-- Data under study follows --
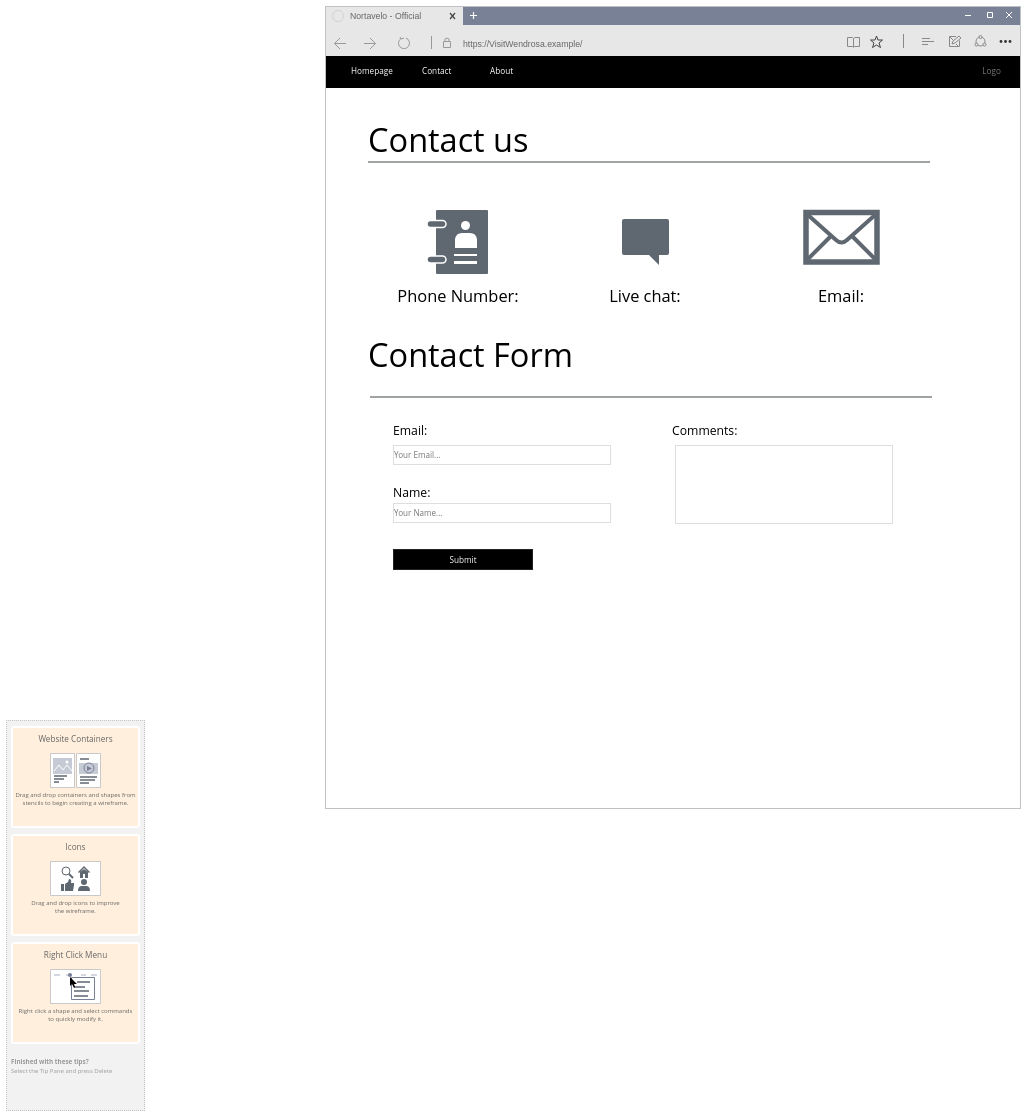
<!DOCTYPE html>
<html lang="en">
<head>
<meta charset="utf-8">
<title>Contact page wireframe</title>
<style>
:root {
  --ink: #000;
  --icon: #5f6771;
  --bar: #788196;
  --chrome: #e7e7e7;
  --chrome-ink: #666;
  --rule: #a0a3a3;
  --field-line: #dedede;
  --pane: #f2f2f2;
  --tip: #ffefdc;
  --tip-ink: #666;
  --pale: #c5cad5;
}
* { box-sizing: border-box; margin: 0; padding: 0; }
body { width: 1028px; height: 1117px; overflow: hidden; background: #fff; font-family: "Open Sans", "Noto Sans", sans-serif; color: var(--ink); }
svg { display: block; flex: none; }
a { color: inherit; text-decoration: none; }
.canvas { width: 1028px; height: 1117px; padding: 6px; display: grid; grid-template-columns: 139px 696px; column-gap: 180px; }

.tip-pane { align-self: end; height: 391px; padding: 5px 4px; background: var(--pane); border: 1px dotted #c4c4c4; display: flex; flex-direction: column; gap: 6px; color: var(--tip-ink); }
.tip { height: 102px; flex: none; background: var(--tip); border: 2px solid #fff; border-radius: 3px; padding-top: 5px; display: flex; flex-direction: column; align-items: center; text-align: center; }
.tip h3 { font-size: 8.2px; line-height: 12px; font-weight: 400; margin-bottom: 8px; }
.tip p { font-size: 6px; line-height: 8px; margin-top: 3px; white-space: nowrap; }
.pane-note { margin-top: 7px; font-size: 6px; line-height: 9px; color: #999; white-space: nowrap; }
.pane-note b { font-size: 6.3px; }

.browser { height: 803px; border: 1px solid #bfc1c4; background: #fff; }
.title-bar { height: 18px; background: var(--bar); display: flex; justify-content: space-between; }
.tab { width: 137px; height: 18px; background: var(--chrome); display: flex; align-items: center; color: var(--chrome-ink); font: 8.7px/18px "Liberation Sans", sans-serif; }
.tab span { width: 94px; padding-left: 1px; white-space: nowrap; }
.new-tab { margin-right: auto; }
.toolbar { height: 31px; background: var(--chrome); display: flex; justify-content: space-between; }
.address { flex: 1; color: var(--chrome-ink); font: 8.7px/38px "Liberation Sans", sans-serif; }
.site-nav { height: 32px; background: #000; color: #fff; font-size: 8.2px; line-height: 30px; display: grid; grid-template-columns: 71px 68px 1fr auto; padding: 0 19px 0 25px; }
.site-nav .logo { color: #777; }

h2 { width: 562px; font-size: 32.5px; line-height: 42px; font-weight: 400; border-bottom: 2px solid var(--rule); white-space: nowrap; }
.contact-title { margin: 31px 0 0 42px; }
.form-title { margin: 27px 0 0 44px; padding-bottom: 20px; text-indent: -2px; }
.channels { margin: 45px 0 0 39px; display: grid; grid-template-columns: 186px 188px 204px; }
.channels h3 { margin-top: 9px; font-size: 16.4px; line-height: 22px; font-weight: 400; text-align: center; }
.contact-form { margin: 24px 0 0 67px; display: grid; grid-template-columns: 218px 221px; column-gap: 61px; }
.label { font-size: 12.2px; line-height: 18px; margin-bottom: 5px; }
.label.name { margin: 19px 0 1px; }
.field { height: 20px; border: 1px solid var(--field-line); font-size: 8.1px; line-height: 18px; color: #777; }
.field.comments { height: 79px; margin-left: 3px; }
.submit { display: block; width: 140px; height: 21px; margin-top: 26px; background: #000; border: 1px solid #222; color: #fff; font-size: 8.2px; line-height: 19px; text-align: center; }
</style>
</head>
<body>
<main class="canvas">

<aside class="tip-pane">
  <section class="tip">
    <h3>Website Containers</h3>
    <svg width="51" height="35" viewBox="0 0 51 35">
      <g fill="#fff" stroke="#c9c9c9"><path d="M.5 .5h24v34h-24zM26.5 .5h24v34h-24z"/></g>
      <path fill="var(--pale)" d="M3 5h19v16h-19zM29 10h19v11h-19z"/>
      <path fill="none" stroke="#fff" d="M4 18l5-6 4 5 4-5 5 6"/>
      <circle cx="17" cy="9" r="1.5" fill="#fff"/>
      <circle cx="39" cy="15" r="5" fill="var(--pale)" stroke="var(--bar)"/>
      <path fill="var(--bar)" d="M37 13l5 2.5-5 2.5z"/>
      <path fill="none" stroke="var(--icon)" stroke-width="1.5" d="M4 23h13M4 26h10M4 29h5M30 6h9M30 24h17M30 27h15M30 30h9"/>
    </svg>
    <p>Drag and drop containers and shapes from<br>stencils to begin creating a wireframe.</p>
  </section>
  <section class="tip">
    <h3>Icons</h3>
    <svg width="51" height="35" viewBox="0 0 51 35">
      <path fill="#fff" stroke="#c9c9c9" d="M.5 .5h50v34h-50z"/>
      <g fill="none" stroke="var(--icon)"><circle cx="16" cy="10" r="4"/><path stroke-width="2" d="M19 13l4 4"/></g>
      <g fill="var(--icon)">
        <path d="M34 5l6 6-1 1-5-5-5 5-1-1zM30 11l4-3 4 3v6h-3v-4h-2v4h-3z"/>
        <path d="M11 23h3v7h-3zM15 23l3-2 1-3q3 0 2 4h3v2l-1 6h-8z"/>
        <circle cx="34" cy="21" r="3"/><path d="M28 30q0-5 4-5h4q4 0 4 5z"/>
      </g>
    </svg>
    <p>Drag and drop icons to improve<br>the wireframe.</p>
  </section>
  <section class="tip">
    <h3>Right Click Menu</h3>
    <svg width="51" height="35" viewBox="0 0 51 35">
      <path fill="#fff" stroke="#c9c9c9" d="M.5 .5h50v34h-50z"/>
      <path stroke="var(--pale)" stroke-width="1.5" d="M4 6h6M16 6h6M31 6h5M41 6h6"/>
      <path fill="#fff" stroke="var(--bar)" d="M21.500 8.500h23v22h-23z"/>
      <circle cx="20" cy="6" r="2" fill="var(--bar)"/>
      <path stroke="var(--icon)" stroke-width="1.5" d="M27 13h13M24 18h11M24 22h15M24 27h14"/>
      <path d="M20 8v9l2-2 2 4 1-1-1-3h3z"/>
    </svg>
    <p>Right click a shape and select commands<br>to quickly modify it.</p>
  </section>
  <p class="pane-note"><b>Finished with these tips?</b><br>Select the Tip Pane and press Delete</p>
</aside>

<article class="browser">
  <header>
    <div class="title-bar">
      <div class="tab">
        <svg width="23" height="18" viewBox="326 7 23 18"><circle cx="338" cy="16" r="5.500" fill="none" stroke="#d0d0d0"/></svg>
        <span>Nortavelo - Official</span>
        <svg width="20" height="18" viewBox="443 7 20 18"><path stroke="#444" stroke-width="1.200" d="M450 13l5 6M455 13l-5 6"/></svg>
      </div>
      <svg class="new-tab" width="20" height="18" viewBox="463 7 20 18"><path stroke="#fff" stroke-width="1.200" d="M470 15.500h7M473.500 12v7"/></svg>
      <svg width="70" height="18" viewBox="950 7 70 18"><path fill="none" stroke="#fff" d="M965 15.500h6M987.500 12.500h5v5h-5zM1006 12l6 6M1012 12l-6 6"/></svg>
    </div>
    <div class="toolbar">
      <svg width="137" height="31" viewBox="326 25 137 31" fill="none" stroke="#999">
        <path d="M346 43.500h-11M340 38l-5.500 5.500 5.500 5.500M364 43.500h11M370 38l5.500 5.500-5.500 5.500"/>
        <path d="M401 38.500a5.500 5.500 0 1 0 5-.500M400 37l1 2 3-1M431.500 36v13M443.500 41.500h7v6h-7zM445 41v-2q2-2 4 0v2"/>
      </svg>
      <span class="address">https://VisitWendrosa.example/</span>
      <svg width="180" height="31" viewBox="840 25 180 31" fill="none" stroke="#888">
        <path d="M847.500 37.500h5l1 1 1-1h5v9h-5l-1 1-1-1h-5zM853.500 38v9M903.500 34v14M922 38.500h8M922 41.500h12M922 44.500h6"/>
        <path stroke="#444" d="M876.500 36l1.500 4h4.500l-3.500 3 1.500 4.500-4-2.500-4 2.500 1.500-4.500-3.500-3h4.500z"/>
        <path d="M956 36.500h-6.500v10h10v-6M952 44l1-3 6-5 2 2-6 5zM950 37l3 3M956 44l3 3"/>
        <circle cx="980.500" cy="41.500" r="4.500"/>
        <g fill="var(--chrome)"><circle cx="980.500" cy="37" r="1.500"/><circle cx="976.500" cy="44.500" r="1.500"/><circle cx="984.500" cy="44.500" r="1.500"/></g>
        <g fill="#333" stroke="none"><circle cx="1001" cy="41.500" r="1.400"/><circle cx="1005.500" cy="41.500" r="1.400"/><circle cx="1010" cy="41.500" r="1.400"/></g>
      </svg>
    </div>
    <nav class="site-nav">
      <a href="#">Homepage</a><a href="#">Contact</a><a href="#">About</a><span class="logo">Logo</span>
    </nav>
  </header>

  <h2 class="contact-title">Contact us</h2>
  <div class="channels">
    <section>
      <svg width="186" height="68" viewBox="365 208 186 68">
        <rect x="436" y="210" width="52" height="64" rx="1" fill="var(--icon)"/>
        <g fill="var(--icon)" stroke="#fff" stroke-width="1.500"><rect x="427" y="220.500" width="19" height="7" rx="3.500"/><rect x="427" y="256" width="19" height="7" rx="3.500"/></g>
        <g fill="#fff"><circle cx="465.500" cy="225.500" r="4.500"/><path d="M455 248v-9q1-6 7-6h8q6 0 7 6v9zM454 254h23v2h-23zM454 261h23v3h-23z"/></g>
      </svg>
      <h3>Phone Number:</h3>
    </section>
    <section>
      <svg width="188" height="68" viewBox="551 208 188 68"><path fill="var(--icon)" d="M624 219h43q2 0 2 2v32q0 2-2 2h-8v10l-10-10h-25q-2 0-2-2v-32q0-2 2-2z"/></svg>
      <h3>Live chat:</h3>
    </section>
    <section>
      <svg width="204" height="68" viewBox="739 208 204 68" fill="none" stroke="var(--icon)">
        <rect x="806" y="212.500" width="71" height="49.500" stroke-width="5.500"/>
        <path stroke-width="4" d="M808 215l28 25q5.500 5 11 0l28-25M808 259l22-22M875 259l-22-22"/>
      </svg>
      <h3>Email:</h3>
    </section>
  </div>

  <h2 class="form-title">Contact Form</h2>
  <div class="contact-form">
    <div>
      <p class="label">Email:</p>
      <div class="field">Your Email...</div>
      <p class="label name">Name:</p>
      <div class="field">Your Name...</div>
      <a class="submit" href="#">Submit</a>
    </div>
    <div>
      <p class="label">Comments:</p>
      <div class="field comments"></div>
    </div>
  </div>
</article>

</main>
</body>
</html>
-- Data under study concluded --
Assigned task - The line containing "18px; background: var(--bar);" marks the end; please output exactly the lines of the listing above from its first line through that line, without pictures.

Output of the exercise -
<!DOCTYPE html>
<html lang="en">
<head>
<meta charset="utf-8">
<title>Contact page wireframe</title>
<style>
:root {
  --ink: #000;
  --icon: #5f6771;
  --bar: #788196;
  --chrome: #e7e7e7;
  --chrome-ink: #666;
  --rule: #a0a3a3;
  --field-line: #dedede;
  --pane: #f2f2f2;
  --tip: #ffefdc;
  --tip-ink: #666;
  --pale: #c5cad5;
}
* { box-sizing: border-box; margin: 0; padding: 0; }
body { width: 1028px; height: 1117px; overflow: hidden; background: #fff; font-family: "Open Sans", "Noto Sans", sans-serif; color: var(--ink); }
svg { display: block; flex: none; }
a { color: inherit; text-decoration: none; }
.canvas { width: 1028px; height: 1117px; padding: 6px; display: grid; grid-template-columns: 139px 696px; column-gap: 180px; }

.tip-pane { align-self: end; height: 391px; padding: 5px 4px; background: var(--pane); border: 1px dotted #c4c4c4; display: flex; flex-direction: column; gap: 6px; color: var(--tip-ink); }
.tip { height: 102px; flex: none; background: var(--tip); border: 2px solid #fff; border-radius: 3px; padding-top: 5px; display: flex; flex-direction: column; align-items: center; text-align: center; }
.tip h3 { font-size: 8.2px; line-height: 12px; font-weight: 400; margin-bottom: 8px; }
.tip p { font-size: 6px; line-height: 8px; margin-top: 3px; white-space: nowrap; }
.pane-note { margin-top: 7px; font-size: 6px; line-height: 9px; color: #999; white-space: nowrap; }
.pane-note b { font-size: 6.3px; }

.browser { height: 803px; border: 1px solid #bfc1c4; background: #fff; }
.title-bar { height: 18px; background: var(--bar); display: flex; justify-content: space-between; }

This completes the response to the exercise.